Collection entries
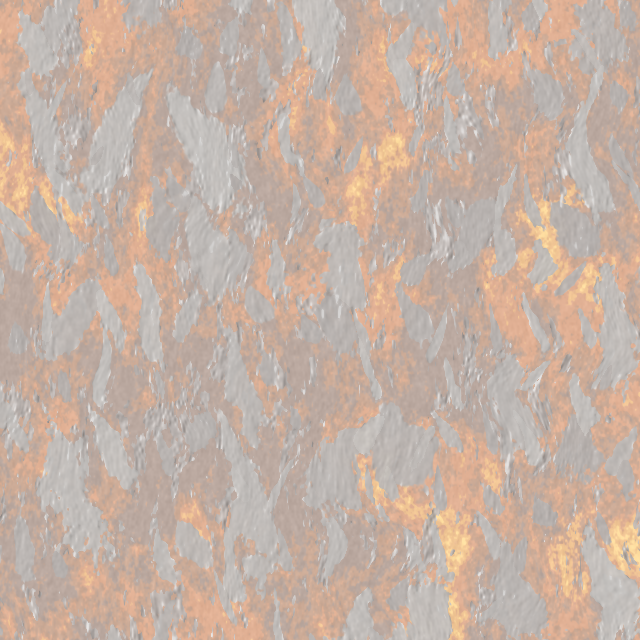
Reproduce this texture procedurally as a WebGL 2 fragment shader.

```glsl
#version 300 es
precision highp float;

uniform vec2 u_resolution;
out vec4 fragColor;

vec2 hash2(vec2 p) {
    vec3 q = fract(p.xyx * vec3(0.1031, 0.1030, 0.0973));
    q += dot(q, q.yzx + 33.33);
    return fract((q.xx + q.yz) * q.zy);
}

float noise(vec2 p) {
    vec2 i = floor(p), f = fract(p);
    f = f * f * (3.0 - 2.0 * f);
    float low = mix(hash2(i).x, hash2(i + vec2(1, 0)).x, f.x);
    float high = mix(hash2(i + vec2(0, 1)).x, hash2(i + vec2(1, 1)).x, f.x);
    return mix(low, high, f.y);
}

// Rough fractal noise, roughly -1..1 with most values near zero
float rough(vec2 p, int octaves) {
    float sum = 0.0, amp = 1.0, power = 0.0;
    for (int i = 0; i < octaves; i++) {
        sum += amp * (noise(p) - 0.5);
        power += amp * amp;
        amp *= 0.74;
        p = mat2(1.98, 0.16, -0.16, 1.98) * p + 17.3;
    }
    return 2.2 * sum / sqrt(power);
}

// Tilted, tapered flakes: x = signed shape value, y = tone of nearest flake
vec2 flakes(vec2 p, vec2 grid, float seed, float ragged) {
    vec2 cell = floor(p * grid), best = vec2(1.0, 0.5);
    for (int y = -1; y <= 1; y++)
    for (int x = -1; x <= 1; x++) {
        vec2 id = cell + vec2(x, y);
        vec2 place = hash2(id + seed), size = hash2(id + seed + 41.0);
        vec2 kind = hash2(id + seed + 83.0);
        if (kind.x > 0.72) continue;
        float angle = kind.y > 0.8 ? -0.45 : 0.05 + 0.55 * kind.y;
        vec2 d = (p * grid - id - 0.15 - 0.7 * place) / grid;
        d = mat2(cos(angle), -sin(angle), sin(angle), cos(angle)) * d;
        float along = d.y * grid.y / (0.26 + 0.34 * size.x);
        float width = (0.11 + 0.2 * size.y * size.y) * (1.0 - 0.45 * clamp(along, -1.0, 1.0));
        float shape = length(vec2(d.x * grid.x / width, along)) - 1.0;
        shape += ragged * (0.15 + 0.5 * place.x);
        if (shape < best.x) best = vec2(shape, size.x);
    }
    return best;
}

float relief(vec2 p) {
    return rough(p * vec2(62.0, 30.0), 3);
}

void main() {
    vec2 p = gl_FragCoord.xy / u_resolution.y;
    vec2 bend = vec2(noise(p * 13.0), noise(p * 13.0 + 51.0)) - 0.5;
    vec2 q = p + 0.025 * bend;
    float region = noise(p * vec2(4.0, 5.0) + 7.0) - 0.5;
    float band = cos(6.2832 * (p.y - 0.14 + 0.03 * bend.x) / 0.57);
    float grain = rough(p * vec2(150.0, 125.0), 2);

    // Rust heat, drawn out vertically and broken up by grain
    float heat = 1.55 * rough(q * vec2(13.0, 7.5) + 3.0, 6);
    heat += 0.75 * region + 0.22 * band + 0.45 * grain;
    vec3 color = mix(vec3(0.73, 0.66, 0.625), vec3(0.80, 0.67, 0.59), smoothstep(-0.75, -0.05, heat));
    color = mix(color, vec3(0.88, 0.69, 0.58), smoothstep(0.1, 0.8, heat));

    // Glowing ochre clusters along the warm bands
    float ochre = heat + 1.3 * (noise(q * vec2(10.0, 12.0) + 90.0) - 0.5) + 0.3 * band;
    color = mix(color, vec3(0.94, 0.77, 0.58), smoothstep(1.2, 1.75, ochre));
    color = mix(color, vec3(0.99, 0.86, 0.62), smoothstep(1.9, 2.6, ochre));

    // Side light over the small surface bumps
    vec2 e = vec2(0.0014, -0.001);
    float light = relief(q - e) - relief(q + e);

    // Thin grey chips in vertical streaks
    float chips = rough(q * vec2(52.0, 21.0) + 130.0, 4);
    chips += 0.9 * (noise(p * vec2(9.0, 6.0) + 30.0) - 0.5) - 0.15 * heat;
    float chipMask = smoothstep(0.52, 0.7, chips);
    vec3 chipColor = vec3(0.735, 0.715, 0.705) + 0.16 * light;
    color = mix(color, chipColor, 0.9 * chipMask);

    // Large and small bare flakes with ragged outlines
    float ragged = rough(q * vec2(38.0, 26.0) + 210.0, 4);
    vec2 large = flakes(q, vec2(7.0, 5.5), 11.0, ragged);
    vec2 small = flakes(q, vec2(15.0, 11.0), 157.0, ragged);
    vec2 flake = large.x < small.x + 0.1 ? large : small;
    float flakeMask = smoothstep(0.07, -0.07, flake.x);
    float rim = exp(-30.0 * flake.x * flake.x);
    vec3 flakeColor = mix(vec3(0.71, 0.69, 0.68), vec3(0.765, 0.755, 0.745), flake.y);
    flakeColor += light * (0.05 + 0.13 * flake.y * rim) + 0.012 * grain;
    color = mix(color, flakeColor, 0.95 * flakeMask);

    // Pale glints on raised chips and flake rims
    float glint = smoothstep(0.3, 0.7, light) * max(chipMask, flakeMask * rim);
    color = mix(color, vec3(0.88, 0.88, 0.88), 0.6 * glint);

    color += (0.018 * grain + 0.025 * light) * (1.0 - flakeMask);
    fragColor = vec4(clamp(color, 0.0, 1.0), 1.0);
}
```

[ASSIGNMENT]
Scan the data above and state how many of its lines contain the string "floor", with no other content.

[TASK RESPONSE]
2